WORK REQUIRED: Your answer should be one number, namely how many lines in the listing below include the word "page".

EXTRACTED INFORMATION:
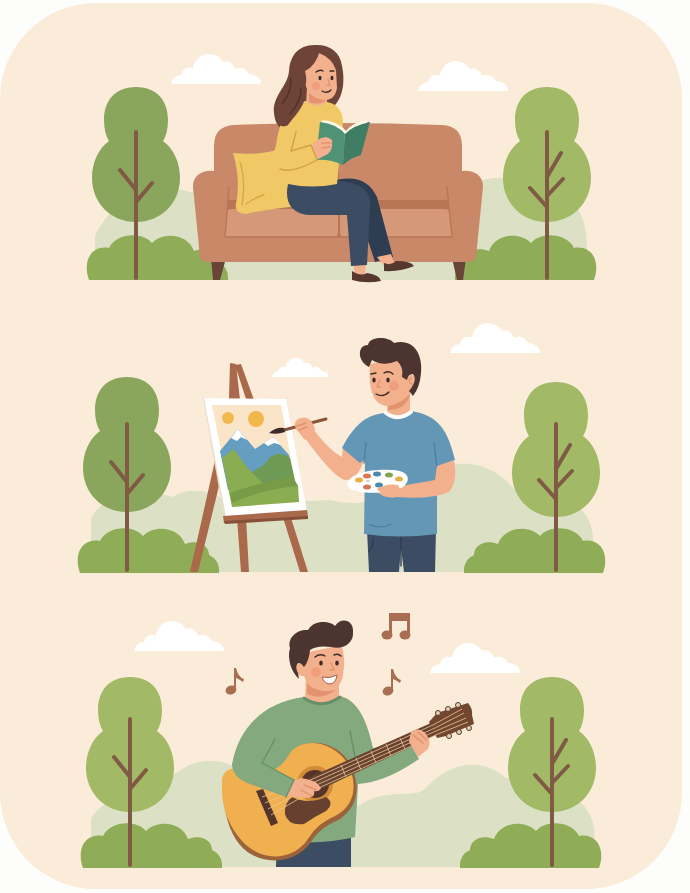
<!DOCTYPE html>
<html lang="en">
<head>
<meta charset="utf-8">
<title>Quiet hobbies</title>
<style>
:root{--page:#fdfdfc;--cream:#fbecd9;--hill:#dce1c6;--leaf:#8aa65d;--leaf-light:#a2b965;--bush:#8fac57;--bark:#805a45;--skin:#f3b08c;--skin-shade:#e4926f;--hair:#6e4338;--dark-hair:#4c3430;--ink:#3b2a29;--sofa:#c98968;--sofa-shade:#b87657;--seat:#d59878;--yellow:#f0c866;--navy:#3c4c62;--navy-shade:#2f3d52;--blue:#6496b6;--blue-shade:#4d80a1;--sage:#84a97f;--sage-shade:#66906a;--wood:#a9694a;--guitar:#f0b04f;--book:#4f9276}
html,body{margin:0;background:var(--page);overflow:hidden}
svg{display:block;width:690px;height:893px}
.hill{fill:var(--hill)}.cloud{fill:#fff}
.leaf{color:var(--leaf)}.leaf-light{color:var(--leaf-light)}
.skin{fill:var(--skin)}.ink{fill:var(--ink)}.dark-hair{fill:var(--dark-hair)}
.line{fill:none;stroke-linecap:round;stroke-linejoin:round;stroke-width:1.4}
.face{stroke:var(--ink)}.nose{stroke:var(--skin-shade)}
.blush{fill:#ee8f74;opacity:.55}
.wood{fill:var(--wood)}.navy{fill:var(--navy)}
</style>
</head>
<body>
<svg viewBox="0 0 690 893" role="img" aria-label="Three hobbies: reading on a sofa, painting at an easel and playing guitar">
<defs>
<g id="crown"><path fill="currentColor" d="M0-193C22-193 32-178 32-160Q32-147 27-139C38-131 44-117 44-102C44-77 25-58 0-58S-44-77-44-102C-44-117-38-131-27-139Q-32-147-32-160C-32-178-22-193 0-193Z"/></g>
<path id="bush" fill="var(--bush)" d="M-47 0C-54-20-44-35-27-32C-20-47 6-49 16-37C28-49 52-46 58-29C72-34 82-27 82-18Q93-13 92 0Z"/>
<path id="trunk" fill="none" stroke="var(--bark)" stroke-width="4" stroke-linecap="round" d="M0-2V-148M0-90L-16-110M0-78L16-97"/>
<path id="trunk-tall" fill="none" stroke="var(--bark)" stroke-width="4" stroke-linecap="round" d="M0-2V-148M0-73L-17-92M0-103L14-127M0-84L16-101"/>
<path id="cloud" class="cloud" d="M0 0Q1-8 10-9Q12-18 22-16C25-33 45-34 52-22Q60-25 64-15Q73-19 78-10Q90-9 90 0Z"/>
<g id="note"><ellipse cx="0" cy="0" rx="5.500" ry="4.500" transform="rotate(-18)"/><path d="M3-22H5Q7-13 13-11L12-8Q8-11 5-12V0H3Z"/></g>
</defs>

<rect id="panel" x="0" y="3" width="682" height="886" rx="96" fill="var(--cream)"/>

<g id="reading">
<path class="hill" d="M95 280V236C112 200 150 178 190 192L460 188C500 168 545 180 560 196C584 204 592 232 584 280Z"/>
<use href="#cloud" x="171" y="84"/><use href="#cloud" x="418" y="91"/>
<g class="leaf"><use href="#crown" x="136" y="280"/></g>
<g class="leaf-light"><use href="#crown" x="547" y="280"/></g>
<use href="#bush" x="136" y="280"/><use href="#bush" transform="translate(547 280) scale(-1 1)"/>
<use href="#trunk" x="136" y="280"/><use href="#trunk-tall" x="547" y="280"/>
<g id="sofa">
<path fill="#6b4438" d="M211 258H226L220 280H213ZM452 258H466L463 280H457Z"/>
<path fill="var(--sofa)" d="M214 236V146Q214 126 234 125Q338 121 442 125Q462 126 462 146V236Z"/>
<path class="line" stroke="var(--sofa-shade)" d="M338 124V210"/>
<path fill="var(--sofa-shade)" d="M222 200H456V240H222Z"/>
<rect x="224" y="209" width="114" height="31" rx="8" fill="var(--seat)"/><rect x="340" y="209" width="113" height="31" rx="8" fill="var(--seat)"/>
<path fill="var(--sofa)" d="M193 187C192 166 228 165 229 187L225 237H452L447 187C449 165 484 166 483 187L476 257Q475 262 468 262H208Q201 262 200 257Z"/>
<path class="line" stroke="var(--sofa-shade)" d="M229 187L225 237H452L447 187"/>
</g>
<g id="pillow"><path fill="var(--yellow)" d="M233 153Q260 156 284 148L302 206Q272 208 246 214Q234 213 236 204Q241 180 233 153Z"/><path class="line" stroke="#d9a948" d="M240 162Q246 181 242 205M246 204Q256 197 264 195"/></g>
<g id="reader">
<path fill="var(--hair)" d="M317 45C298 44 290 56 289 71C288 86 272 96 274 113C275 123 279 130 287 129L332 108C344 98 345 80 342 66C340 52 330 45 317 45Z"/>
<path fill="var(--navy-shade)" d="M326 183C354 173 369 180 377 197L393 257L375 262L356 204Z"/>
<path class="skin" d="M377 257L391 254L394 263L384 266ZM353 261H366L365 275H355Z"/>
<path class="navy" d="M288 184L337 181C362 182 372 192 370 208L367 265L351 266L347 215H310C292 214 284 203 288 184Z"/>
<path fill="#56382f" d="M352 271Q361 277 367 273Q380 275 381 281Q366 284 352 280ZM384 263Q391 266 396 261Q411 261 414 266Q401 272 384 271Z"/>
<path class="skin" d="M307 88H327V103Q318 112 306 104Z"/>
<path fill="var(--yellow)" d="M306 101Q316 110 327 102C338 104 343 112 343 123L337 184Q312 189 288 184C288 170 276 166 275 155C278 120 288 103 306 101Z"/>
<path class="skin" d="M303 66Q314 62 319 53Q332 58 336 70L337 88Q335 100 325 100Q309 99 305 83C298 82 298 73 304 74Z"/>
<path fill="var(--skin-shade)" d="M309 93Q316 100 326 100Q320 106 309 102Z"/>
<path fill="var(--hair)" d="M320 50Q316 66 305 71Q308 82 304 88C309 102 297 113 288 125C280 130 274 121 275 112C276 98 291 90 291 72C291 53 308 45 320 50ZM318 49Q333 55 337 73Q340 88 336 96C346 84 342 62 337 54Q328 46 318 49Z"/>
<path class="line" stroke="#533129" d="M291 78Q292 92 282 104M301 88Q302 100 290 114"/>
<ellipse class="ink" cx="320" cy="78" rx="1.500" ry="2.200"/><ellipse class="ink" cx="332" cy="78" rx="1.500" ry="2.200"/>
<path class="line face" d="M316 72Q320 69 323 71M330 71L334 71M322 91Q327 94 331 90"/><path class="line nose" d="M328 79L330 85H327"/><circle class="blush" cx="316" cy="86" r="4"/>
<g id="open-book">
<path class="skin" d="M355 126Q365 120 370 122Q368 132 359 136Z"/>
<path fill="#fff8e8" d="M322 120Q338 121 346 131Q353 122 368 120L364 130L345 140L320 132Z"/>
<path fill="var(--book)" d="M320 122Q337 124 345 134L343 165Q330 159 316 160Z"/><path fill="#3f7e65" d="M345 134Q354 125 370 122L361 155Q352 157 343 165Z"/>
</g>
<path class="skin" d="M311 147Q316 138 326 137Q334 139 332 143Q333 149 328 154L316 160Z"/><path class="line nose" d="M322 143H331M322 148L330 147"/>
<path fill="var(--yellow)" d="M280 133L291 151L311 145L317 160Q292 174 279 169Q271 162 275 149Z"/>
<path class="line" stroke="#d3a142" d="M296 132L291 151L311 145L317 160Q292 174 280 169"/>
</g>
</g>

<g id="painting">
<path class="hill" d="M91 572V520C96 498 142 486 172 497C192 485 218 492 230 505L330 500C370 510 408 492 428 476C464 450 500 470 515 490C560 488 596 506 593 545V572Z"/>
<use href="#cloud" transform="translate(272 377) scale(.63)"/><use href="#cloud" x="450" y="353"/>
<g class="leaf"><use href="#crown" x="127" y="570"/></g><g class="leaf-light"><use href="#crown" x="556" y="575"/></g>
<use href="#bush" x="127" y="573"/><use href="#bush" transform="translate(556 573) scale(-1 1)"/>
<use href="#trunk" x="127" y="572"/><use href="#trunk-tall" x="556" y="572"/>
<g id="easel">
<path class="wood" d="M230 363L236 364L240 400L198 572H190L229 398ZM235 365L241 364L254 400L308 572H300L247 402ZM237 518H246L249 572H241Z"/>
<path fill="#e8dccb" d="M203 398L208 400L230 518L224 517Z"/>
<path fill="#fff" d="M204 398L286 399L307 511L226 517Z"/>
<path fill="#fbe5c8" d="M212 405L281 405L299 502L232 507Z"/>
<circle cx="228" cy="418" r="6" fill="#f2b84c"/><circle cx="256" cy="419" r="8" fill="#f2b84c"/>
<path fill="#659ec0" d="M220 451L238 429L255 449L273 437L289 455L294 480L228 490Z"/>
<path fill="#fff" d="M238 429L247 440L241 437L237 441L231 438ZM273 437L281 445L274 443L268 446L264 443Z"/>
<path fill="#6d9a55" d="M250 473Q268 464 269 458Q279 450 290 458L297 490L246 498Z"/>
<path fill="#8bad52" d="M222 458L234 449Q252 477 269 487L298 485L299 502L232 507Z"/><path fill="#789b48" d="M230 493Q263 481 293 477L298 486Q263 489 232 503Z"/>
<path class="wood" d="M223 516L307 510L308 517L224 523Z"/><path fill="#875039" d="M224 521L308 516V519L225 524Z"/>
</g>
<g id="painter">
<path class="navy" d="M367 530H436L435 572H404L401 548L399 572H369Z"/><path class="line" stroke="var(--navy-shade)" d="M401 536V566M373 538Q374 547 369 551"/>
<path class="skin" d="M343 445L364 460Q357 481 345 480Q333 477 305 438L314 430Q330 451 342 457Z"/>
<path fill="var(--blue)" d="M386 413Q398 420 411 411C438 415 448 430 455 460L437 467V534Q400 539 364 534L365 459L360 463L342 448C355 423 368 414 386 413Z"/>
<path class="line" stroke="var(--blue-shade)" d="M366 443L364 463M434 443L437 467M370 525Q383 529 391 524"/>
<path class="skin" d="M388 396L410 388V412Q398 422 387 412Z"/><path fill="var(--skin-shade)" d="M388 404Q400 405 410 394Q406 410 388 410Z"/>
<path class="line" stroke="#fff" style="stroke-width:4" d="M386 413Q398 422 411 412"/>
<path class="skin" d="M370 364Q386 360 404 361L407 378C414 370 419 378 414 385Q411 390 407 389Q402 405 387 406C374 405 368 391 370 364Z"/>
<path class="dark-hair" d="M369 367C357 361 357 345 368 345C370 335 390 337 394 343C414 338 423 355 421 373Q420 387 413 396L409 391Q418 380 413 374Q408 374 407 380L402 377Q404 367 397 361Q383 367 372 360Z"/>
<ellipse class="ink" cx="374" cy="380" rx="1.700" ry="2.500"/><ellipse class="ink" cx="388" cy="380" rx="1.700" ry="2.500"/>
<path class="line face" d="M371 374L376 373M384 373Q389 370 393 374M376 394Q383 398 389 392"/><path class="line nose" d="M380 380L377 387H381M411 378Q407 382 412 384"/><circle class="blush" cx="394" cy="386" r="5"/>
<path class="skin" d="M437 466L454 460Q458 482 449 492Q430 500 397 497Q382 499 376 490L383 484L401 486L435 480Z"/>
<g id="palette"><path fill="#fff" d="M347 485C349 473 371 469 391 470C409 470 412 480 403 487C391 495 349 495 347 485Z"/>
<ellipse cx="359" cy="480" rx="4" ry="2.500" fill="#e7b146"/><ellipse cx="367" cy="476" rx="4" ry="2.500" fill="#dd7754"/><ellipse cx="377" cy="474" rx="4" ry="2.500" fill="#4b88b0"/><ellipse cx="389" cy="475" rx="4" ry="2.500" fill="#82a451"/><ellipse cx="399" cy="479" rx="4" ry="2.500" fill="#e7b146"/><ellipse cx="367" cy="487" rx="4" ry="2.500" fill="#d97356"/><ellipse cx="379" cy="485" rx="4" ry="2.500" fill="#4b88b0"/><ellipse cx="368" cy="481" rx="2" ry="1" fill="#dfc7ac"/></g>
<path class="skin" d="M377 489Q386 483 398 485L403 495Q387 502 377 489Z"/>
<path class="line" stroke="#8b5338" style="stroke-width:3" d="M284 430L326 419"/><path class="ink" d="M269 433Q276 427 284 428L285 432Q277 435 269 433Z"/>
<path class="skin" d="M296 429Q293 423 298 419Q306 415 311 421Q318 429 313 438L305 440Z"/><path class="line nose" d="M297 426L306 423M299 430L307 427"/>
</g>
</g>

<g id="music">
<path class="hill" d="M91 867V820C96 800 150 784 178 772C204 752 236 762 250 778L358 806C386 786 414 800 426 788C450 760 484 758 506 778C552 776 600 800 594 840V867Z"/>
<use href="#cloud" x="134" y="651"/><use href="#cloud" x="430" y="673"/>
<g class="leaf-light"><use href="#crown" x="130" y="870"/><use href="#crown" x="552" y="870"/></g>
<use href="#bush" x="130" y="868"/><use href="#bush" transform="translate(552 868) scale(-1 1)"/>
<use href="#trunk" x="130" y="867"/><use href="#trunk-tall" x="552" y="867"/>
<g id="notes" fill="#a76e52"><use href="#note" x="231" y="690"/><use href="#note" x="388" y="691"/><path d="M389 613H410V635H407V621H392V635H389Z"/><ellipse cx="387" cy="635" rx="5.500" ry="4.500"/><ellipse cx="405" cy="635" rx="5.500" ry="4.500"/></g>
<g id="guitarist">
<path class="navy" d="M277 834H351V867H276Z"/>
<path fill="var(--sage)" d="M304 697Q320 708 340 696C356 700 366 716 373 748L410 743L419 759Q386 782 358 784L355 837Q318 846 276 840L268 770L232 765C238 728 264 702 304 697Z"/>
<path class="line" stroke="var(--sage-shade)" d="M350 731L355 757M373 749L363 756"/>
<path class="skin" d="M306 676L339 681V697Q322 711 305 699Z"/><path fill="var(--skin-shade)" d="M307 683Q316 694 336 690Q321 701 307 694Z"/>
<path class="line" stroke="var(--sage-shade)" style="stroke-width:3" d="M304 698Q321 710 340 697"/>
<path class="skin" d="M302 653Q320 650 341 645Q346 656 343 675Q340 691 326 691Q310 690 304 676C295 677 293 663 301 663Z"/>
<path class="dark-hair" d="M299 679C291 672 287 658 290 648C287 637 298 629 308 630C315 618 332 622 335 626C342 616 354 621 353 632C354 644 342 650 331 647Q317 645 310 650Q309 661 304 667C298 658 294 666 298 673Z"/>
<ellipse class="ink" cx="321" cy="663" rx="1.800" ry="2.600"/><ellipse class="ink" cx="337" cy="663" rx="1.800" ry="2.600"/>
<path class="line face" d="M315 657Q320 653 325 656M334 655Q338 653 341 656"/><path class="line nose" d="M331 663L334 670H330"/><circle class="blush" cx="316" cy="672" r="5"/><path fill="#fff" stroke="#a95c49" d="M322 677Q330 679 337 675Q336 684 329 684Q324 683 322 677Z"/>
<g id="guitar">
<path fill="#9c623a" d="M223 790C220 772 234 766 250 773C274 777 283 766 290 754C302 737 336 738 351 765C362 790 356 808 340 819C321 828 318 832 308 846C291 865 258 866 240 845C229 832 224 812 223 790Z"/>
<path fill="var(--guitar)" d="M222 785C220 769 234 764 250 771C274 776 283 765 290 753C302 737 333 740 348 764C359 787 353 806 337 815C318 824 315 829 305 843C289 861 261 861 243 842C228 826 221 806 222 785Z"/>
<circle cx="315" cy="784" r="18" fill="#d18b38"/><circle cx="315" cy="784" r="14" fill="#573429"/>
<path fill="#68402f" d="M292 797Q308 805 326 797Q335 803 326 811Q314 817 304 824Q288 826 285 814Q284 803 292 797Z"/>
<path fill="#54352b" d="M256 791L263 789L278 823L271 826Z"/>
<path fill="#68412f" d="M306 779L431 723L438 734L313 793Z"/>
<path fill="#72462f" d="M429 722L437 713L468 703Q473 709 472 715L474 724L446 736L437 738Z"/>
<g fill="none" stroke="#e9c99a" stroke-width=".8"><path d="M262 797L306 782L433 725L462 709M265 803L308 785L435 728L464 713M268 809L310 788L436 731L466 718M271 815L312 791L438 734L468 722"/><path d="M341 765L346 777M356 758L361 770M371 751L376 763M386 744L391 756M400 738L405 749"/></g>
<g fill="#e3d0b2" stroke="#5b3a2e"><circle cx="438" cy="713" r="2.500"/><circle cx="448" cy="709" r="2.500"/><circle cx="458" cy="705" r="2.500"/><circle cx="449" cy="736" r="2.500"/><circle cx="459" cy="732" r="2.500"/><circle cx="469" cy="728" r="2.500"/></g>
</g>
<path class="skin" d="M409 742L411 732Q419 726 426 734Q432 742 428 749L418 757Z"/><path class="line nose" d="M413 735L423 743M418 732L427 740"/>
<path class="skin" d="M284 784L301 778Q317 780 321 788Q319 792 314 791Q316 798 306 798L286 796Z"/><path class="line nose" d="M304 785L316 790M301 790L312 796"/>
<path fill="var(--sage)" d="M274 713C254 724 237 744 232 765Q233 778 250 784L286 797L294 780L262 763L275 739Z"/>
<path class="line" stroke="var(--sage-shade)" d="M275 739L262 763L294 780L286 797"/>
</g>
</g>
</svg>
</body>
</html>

RESPONSE TO THIS TASK: 2